Out research team in the Gobi is getting ready to collar snow leopards and ibex. Follow their adventures here.
Join SLT Communications Manager Matt Fiechter for a behind-the-scenes look into our snow leopard study in Mongolia.
To save endangered species, we need to work with the people who live alongside them. From over 20 years of experience in engaging with local communities, our team has developed a set of principles for successful partnerships.
More than 800 ski touring athletes gathered in five locations in Europe this weekend for “Snow Leopard Day”, a fundraising event to benefit snow leopards organized by our long-standing partner, ski touring gear maker Dynafit. Together, they raised more than $10,000 for the mountain cat by climbing some mountains themselves. Our Communications Manager joined in on the fun!

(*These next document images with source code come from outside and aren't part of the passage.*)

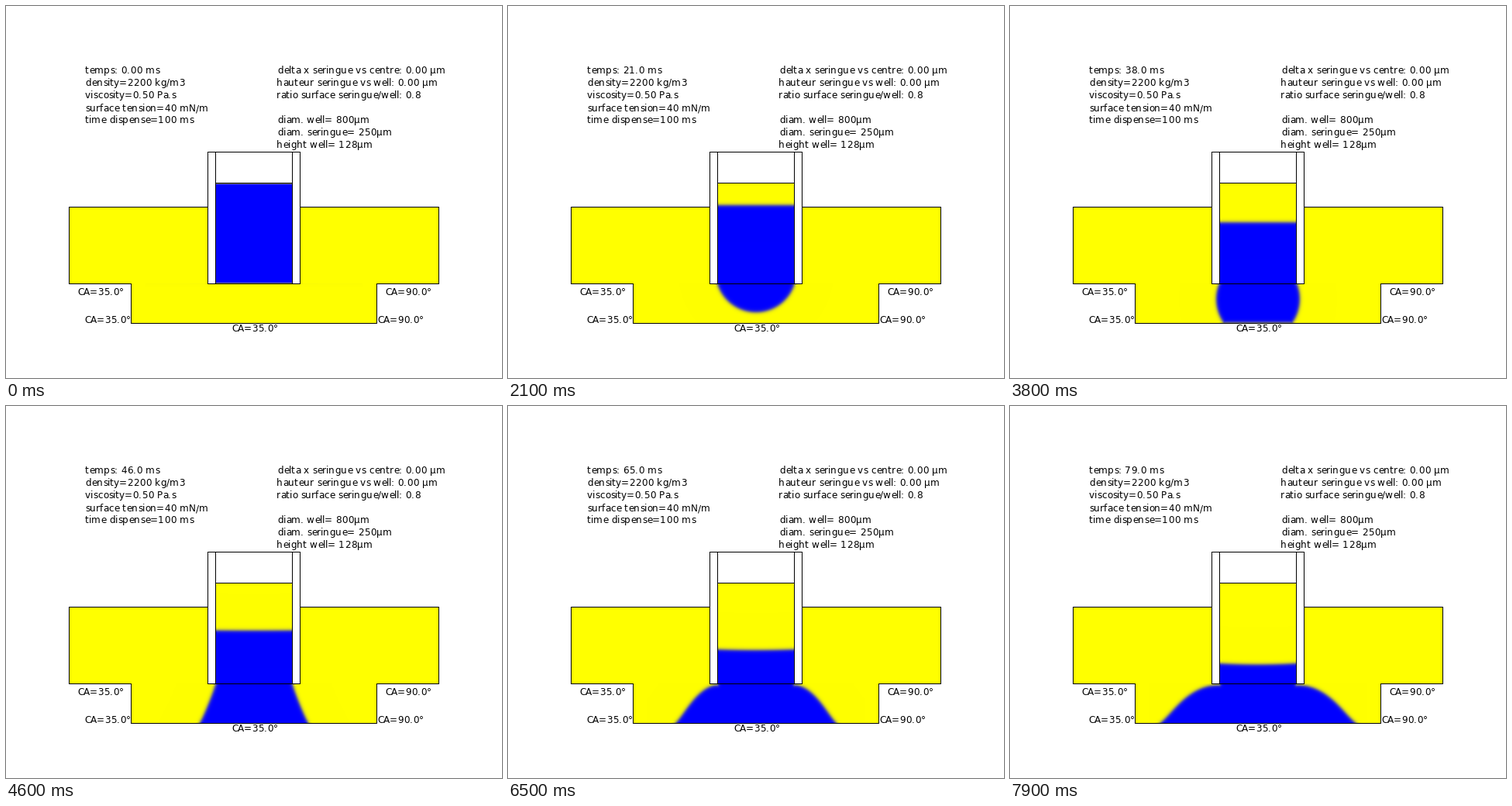
Write a matplotlib script that moves like this. It is 640 px wide and 480 px high and loops after 8000 ms.

```python
from functools import lru_cache

import numpy as np
import matplotlib.pyplot as plt
from matplotlib.animation import FuncAnimation
from matplotlib.textpath import text_to_path

W, H, DPI = 640, 480, 100
FRAMES, STEP = 80, 100
MID, LIP, FLOOR = 320, 358, 409      # axis, nozzle outlet, well bottom
BORE, TOP = 50, 229                  # half bore, first liquid row
DEPTH = FLOOR - LIP
RATE = 1.305                         # level drop, px per ms
SPAN = 140                           # half width of the computed field
TOUCH, WET = 31, 38                  # drop meets the floor, starts to spread
YELLOW, BLUE = np.array([1, 1, 0]), np.array([0, 0, 1])

plt.rcParams.update({"font.family": "DejaVu Sans", "font.size": 12 * 72 / DPI})

# Area of the hanging circular drop, cut by the floor, against its depth
depths = np.linspace(.01, 80, 400)
rows = (np.arange(204) + .5) / 4
centres = (depths**2 - BORE**2) / (2 * depths)
chords = (BORE**2 + centres**2)[:, None] - (rows - centres[:, None])**2
areas = np.sqrt(np.clip(chords, 0, None)).sum(1) / 2

X, Y = np.meshgrid(np.arange(SPAN) + .5, np.arange(TOP, FLOOR) + .5)
below = Y[:, 0] > LIP
dx, dy = X[below], Y[below] - LIP


def hanging(t):
    """Signed distance to the circular drop below the nozzle."""
    squeeze = np.clip((t - TOUCH) / (WET - TOUCH), 0, 1)
    area = 2 * BORE * RATE * t * (1 + .06 * squeeze)
    h = np.interp(area, areas, depths)
    c = (h * h - BORE**2) / (2 * h)
    return np.hypot(BORE, c) - np.hypot(dx, dy - c)


def profile(t):
    """Half width and height of the wetting drop, from the nozzle down."""
    foot = np.interp(t, [38, 42, 46, 54, 65, 79], [44, 56, 70, 85, 103.5, 126])
    power = np.interp(t, [38, 46, 54, 65, 79], [1, 1.1, .72, .54, .47])
    bulge = np.interp(t, [38, 46], [6.6, 0])
    lip = np.interp(t, [38, 46], [0, 2])
    u = np.linspace(0, 1, 30)**2
    w = BORE + (foot - BORE) * (.95 * u**power + .05 * u**6) + bulge * 4 * u * (1 - u)
    pts = np.column_stack([w, lip + (DEPTH - lip) * u])
    end = pts[-1] + 4 * (pts[-1] - pts[-2])     # run on below the floor
    return np.vstack([[BORE, -.01], pts, end])


def spreading(t):
    """Signed distance to the drop that wets the floor."""
    curve = profile(t)
    best = np.full(dx.shape, 1e9)
    for (px, py), (vx, vy) in zip(curve, np.diff(curve, axis=0)):
        k = np.clip(((dx - px) * vx + (dy - py) * vy) / (vx * vx + vy * vy), 0, 1)
        best = np.minimum(best, np.hypot(dx - px - k * vx, dy - py - k * vy))
    edge = np.interp(dy[:, 0], curve[:, 1], curve[:, 0])[:, None]
    return np.where(dx < edge, best, -best)


def field(t):
    """RGBA picture of both fluids at time t in ms."""
    bow = 1.5 * np.clip((t - 40) / 40, 0, 1)
    level = TOP + .5 + RATE * t + bow * (.6 - (X / BORE)**2)
    phi = np.minimum(Y - level, LIP - .5 + 3 * t - Y)
    drop = hanging(t) if t <= WET else spreading(t)
    if t > TOUCH:
        film = np.interp(t, [WET, 42], [0, 6])
        drop = np.minimum(drop, DEPTH - dy + film)
    phi[below] = drop
    soft = np.interp(t, [0, 4], [.25, 2.6])
    mix = (.5 + .5 * np.tanh(phi / soft))[..., None]
    rgba = np.ones(phi.shape + (4,))
    rgba[..., :3] = YELLOW + mix * (BLUE - YELLOW)
    rgba[~below, BORE:, 3] = 0
    return np.hstack([rgba[:, ::-1], rgba])


fig = plt.figure(figsize=(W / DPI, H / DPI), dpi=DPI, facecolor="white")
ax = fig.add_axes([0, 0, 1, 1])
ax.set_axis_off()
font = ax.title.get_fontproperties().copy()
font.set_size(12 * 72 / DPI)


def outline(pts, fill, z):
    x, y = np.array(pts).T + .5
    ax.fill(x, y, fc=fill, ec="none", aa=False, snap=False, zorder=z)
    ax.plot(np.r_[x, x[0]], np.r_[y, y[0]], color="k", lw=72 / DPI, aa=False,
            snap=False, zorder=z + 2, solid_capstyle="projecting",
            solid_joinstyle="miter")


def box(x0, y0, x1, y1, fill, z=2):
    outline([(x0, y0), (x1, y0), (x1, y1), (x0, y1)], fill, z)


@lru_cache(None)
def advance(c):
    """Advance of one character, rounded to whole pixels."""
    def width(s):
        return text_to_path.get_text_width_height_descent(s, font, False)[0]
    return round((width(f"|{c}|") - width("||")) * DPI / 72)


def label(x, y, s):
    """Text set on the pixel grid, one character at a time."""
    glyphs = []
    for c in s:
        if c != " ":
            glyphs.append(ax.text(x, y, c, va="baseline", ha="left", zorder=9))
        x += advance(c)
    return glyphs


outline([(81, 259), (260, 259), (260, 358), (379, 358), (379, 259), (558, 259),
         (558, 358), (478, 358), (478, 409), (161, 409), (161, 358), (81, 358)],
        "yellow", 1)
image = ax.imshow(field(0), extent=(MID - SPAN, MID + SPAN, FLOOR, TOP),
                  interpolation="nearest", zorder=2.5)
box(270, 188, 369, 228, "white")
box(270, 228, 369, 358, "none")
box(260, 188, 270, 358, "white")
box(369, 188, 379, 358, "white")
ax.set(xlim=(0, W), ylim=(H, 0), aspect="auto")

for x, y, s in [
    (102, 103, "density=2200 kg/m3"),
    (102, 119, "viscosity=0.50 Pa.s"),
    (102, 136, "surface tension=40 mN/m"),
    (102, 151, "time dispense=100 ms"),
    (350, 87, "delta x seringue vs centre: 0.00 µm"),
    (349, 103, "hauteur seringue vs well: 0.00 µm"),
    (349, 119, "ratio surface seringue/well: 0.8"),
    (350, 151, "diam. well= 800µm"),
    (350, 167, "diam. seringue= 250µm"),
    (349, 183, "height well= 128µm"),
    (92, 373, "CA=35.0°"),
    (101, 409, "CA=35.0°"),
    (291, 420, "CA=35.0°"),
    (489, 373, "CA=90.0°"),
    (479, 409, "CA=90.0°"),
]:
    label(x, y, s)

clock = []


def update(t):
    for glyph in clock:
        glyph.remove()
    clock[:] = label(102, 87, f"temps: {t:.{2 if t < 10 else 1}f} ms")
    image.set_data(field(t))
    return [image, *clock]


anim = FuncAnimation(fig, update, frames=FRAMES, interval=STEP, repeat=True,
                     repeat_delay=0, init_func=lambda: [image])
plt.show()
```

Our Regional Ecologist, Justine Shanti Alexander, had her first live snow leopard encounter on China’s Tibetan Plateau last month. She shares the unforgettable experience (and the video the team took) with us in this blog post.
The saga of Anu continues. This snow leopard mother living in Mongolia’s Tost mountains not only keeps surprising us – she also provides a powerful example of nature’s perseverance!
18 years ago, we established our first grazing-free village reserve for wild snow leopard prey in partnership with the community of Kibber, India. Today, the area’s population of bharal, a wild sheep that’s among the snow leopard’s preferred prey species, is about four times higher than it was before the reserve was set up. Nine more of these reserves have since been started elsewhere in India. It’s been an important conservation initiative, but also an educational experience.
It’s a privilege and an enormous responsibility to work for the conservation of the endangered snow leopard. We’re thankful to share this planet with such an amazing creature – and for your support!
The Snow Leopard Trust makes it a priority to help train the next generation of conservation leaders in snow leopard range countries. Mongolian student Tengis is one such potential future conservationist. He’s also an ardent soccer fan, which is reflected in the names he chose for ‘his’ snow leopards.
Researcher Saloni Bhatia has examined the role of religion on people’s attitudes toward snow leopards and wolves. She didn’t find significant differences between Muslims’ and Buddhists’ tolerance for these predators. Overall, the conservation impact of religion seems to be limited – but not insignificant.